and printed products wherever possible.
Vesk Spelling Variations
Endless spelling variations
are a prevailing characteristic of Norman surnames. Old and Middle English lacked any definite spelling rules, and the introduction of Norman French added an unfamiliar ingredient to the English linguistic stew. French and Latin, the languages of the court, also influenced spellings. Finally, Medieval scribes generally spelled words according to how they sounded, so one person was often referred to by different spellings in different documents. The name has been spelled Vick, Veck, Vesk, Levick and others.
Early Notables of the Vesk family (pre 1700)
Another 26 words (2 lines of text) are included under the topic Early Vesk Notables in all our PDF Extended History products and printed products wherever possible.
Migration of the Vesk family to the New World and Oceana
To escape the political and religious persecution within England

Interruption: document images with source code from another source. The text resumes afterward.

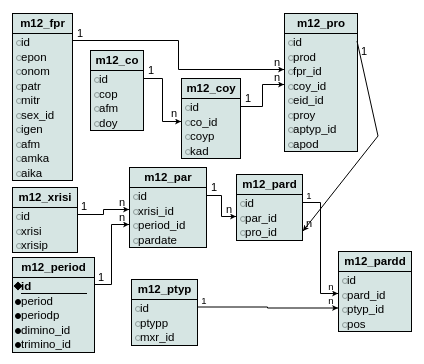
<!DOCTYPE html>
<html lang="en">
<head>
<meta charset="utf-8">
<title>Table relationship diagram</title>
<style>
:root { --paper: #fff; --ink: #000; --table: #d6e5e3; --bullet: #8f9d9b; }
* { box-sizing: border-box; margin: 0; padding: 0; }
html, body { width: 424px; height: 364px; overflow: hidden; background: var(--paper); }
.diagram { position: relative; width: 424px; height: 364px; color: var(--ink); font-family: "Liberation Sans", Arial, sans-serif; font-size: 11.5px; }
.table { position: absolute; left: var(--x); top: var(--y); width: var(--w); height: var(--h); background: var(--table); border: 1px solid var(--ink); }
.table h2 { height: 20px; border-bottom: 1px solid var(--ink); font-size: 11.5px; line-height: 19px; text-align: center; white-space: nowrap; }
.table ul { list-style: none; padding: 1px 0 0 8px; }
.table li { position: relative; height: 14.5px; line-height: 14.5px; white-space: nowrap; }
.table li::before { content: ""; position: absolute; left: -5px; top: 5px; width: 4px; height: 4px; border: 1px solid var(--bullet); border-radius: 50%; }
.keyed li::before { background: var(--ink); border-color: var(--ink); left: -6px; }
.keyed .key { font-weight: bold; margin-right: 7px; border-bottom: 1px solid var(--ink); line-height: 14px; }
.keyed .key::before { border-radius: 0; transform: rotate(45deg); top: 4px; }
.links { position: absolute; left: 0; top: 0; }
.links polyline { fill: none; stroke: var(--ink); stroke-width: 1; marker-end: url(#arrow); }
.links text { fill: var(--ink); font-size: 11px; text-anchor: middle; }
.links .small { font-size: 9.5px; }
</style>
</head>
<body>
<main class="diagram">
  <section class="table" style="--x:12px;--y:13px;--w:61px;--h:168px">
    <h2>m12_fpr</h2>
    <ul><li>id</li><li>epon</li><li>onom</li><li>patr</li><li>mitr</li><li>sex_id</li><li>igen</li><li>afm</li><li>amka</li><li>aika</li></ul>
  </section>
  <section class="table" style="--x:90px;--y:50px;--w:54px;--h:81px">
    <h2>m12_co</h2>
    <ul><li>id</li><li>cop</li><li>afm</li><li>doy</li></ul>
  </section>
  <section class="table" style="--x:181px;--y:78px;--w:60px;--h:81px">
    <h2>m12_coy</h2>
    <ul><li>id</li><li>co_id</li><li>coyp</li><li>kad</li></ul>
  </section>
  <section class="table" style="--x:284px;--y:13px;--w:74px;--h:139px">
    <h2>m12_pro</h2>
    <ul><li>id</li><li>prod</li><li>fpr_id</li><li>coy_id</li><li>eid_id</li><li>proy</li><li>aptyp_id</li><li>apod</li></ul>
  </section>
  <section class="table" style="--x:12px;--y:187px;--w:66px;--h:66px">
    <h2>m12_xrisi</h2>
    <ul><li>id</li><li>xrisi</li><li>xrisip</li></ul>
  </section>
  <section class="table keyed" style="--x:12px;--y:257px;--w:83px;--h:96px">
    <h2>m12_period</h2>
    <ul><li class="key">id</li><li>period</li><li>periodp</li><li>dimino_id</li><li>trimino_id</li></ul>
  </section>
  <section class="table" style="--x:129px;--y:167px;--w:78px;--h:81px">
    <h2>m12_par</h2>
    <ul><li>id</li><li>xrisi_id</li><li>period_id</li><li>pardate</li></ul>
  </section>
  <section class="table" style="--x:236px;--y:174px;--w:67px;--h:67px">
    <h2>m12_pard</h2>
    <ul><li>id</li><li>par_id</li><li>pro_id</li></ul>
  </section>
  <section class="table" style="--x:131px;--y:279px;--w:67px;--h:67px">
    <h2>m12_ptyp</h2>
    <ul><li>id</li><li>ptypp</li><li>mxr_id</li></ul>
  </section>
  <section class="table" style="--x:338px;--y:251px;--w:74px;--h:81px">
    <h2>m12_pardd</h2>
    <ul><li>id</li><li>pard_id</li><li>ptyp_id</li><li>pos</li></ul>
  </section>

  <svg class="links" width="424" height="364" viewBox="0 0 424 364" role="img" aria-label="One-to-many links between the tables">
    <defs>
      <marker id="arrow" markerUnits="userSpaceOnUse" markerWidth="7" markerHeight="6" refX="6" refY="3" orient="auto">
        <polygon points="0,0 6,3 0,6 1.5,3"/>
      </marker>
    </defs>
    <g class="fpr-to-pro">
      <polyline points="73,40.5 178.5,40.5 178.5,69.5 284,69.5"/>
      <text x="80" y="37">1</text><text x="277" y="66">n</text>
    </g>
    <g class="co-to-coy">
      <polyline points="144,78.5 162.5,78.5 162.5,121.5 181,121.5"/>
      <text x="151" y="74">1</text><text x="174" y="117">n</text>
    </g>
    <g class="coy-to-pro">
      <polyline points="241,106.5 262.5,106.5 262.5,84.5 284,84.5"/>
      <text x="248" y="102">1</text><text x="277" y="81">n</text>
    </g>
    <g class="pro-to-pard">
      <polyline points="357,41 378,136 303,231"/>
      <text x="364" y="55">1</text><text x="309" y="227">n</text>
    </g>
    <g class="xrisi-to-par">
      <polyline points="77,214.5 103.5,214.5 103.5,209.5 129,209.5"/>
      <text x="84" y="210">1</text><text x="122" y="206">n</text>
    </g>
    <g class="period-to-par">
      <polyline points="94,284.5 111.5,284.5 111.5,224.5 129,224.5"/>
      <text x="101" y="281">1</text><text x="122" y="221">n</text>
    </g>
    <g class="par-to-pard">
      <polyline points="207,195.5 221.5,195.5 221.5,216.5 236,216.5"/>
      <text x="214" y="191">1</text><text x="229" y="213">n</text>
    </g>
    <g class="pard-to-pardd">
      <polyline points="302,202.5 320.5,202.5 320.5,293.5 338,293.5"/>
      <text class="small" x="309" y="199">1</text><text class="small" x="331" y="290">n</text>
    </g>
    <g class="ptyp-to-pardd">
      <polyline points="197,307 267.5,307 267.5,308 338,308"/>
      <text class="small" x="204" y="304">1</text><text class="small" x="331" y="304">n</text>
    </g>
  </svg>
</main>
</body>
</html>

at the time, many English families left for the various British colonies abroad. The voyage was extremely difficult, though, and the cramped, dank ships caused many to arrive in the New World diseased and starving. But for those who made it, the trip was most often worth it. Many of the families who arrived went on to make valuable contributions to the emerging nations of Canada and the United States. An inquiry into the early roots of North American families reveals a number of immigrants bearing the name Vesk or a variant listed above: Mary Vick, who arrived in Barbados in 1685; Samuel Vick, who came to New York in 1812; Charles Vick, who arrived in Allegheny Co., PA in 1835; and James Vick, who settled in New York in 1836..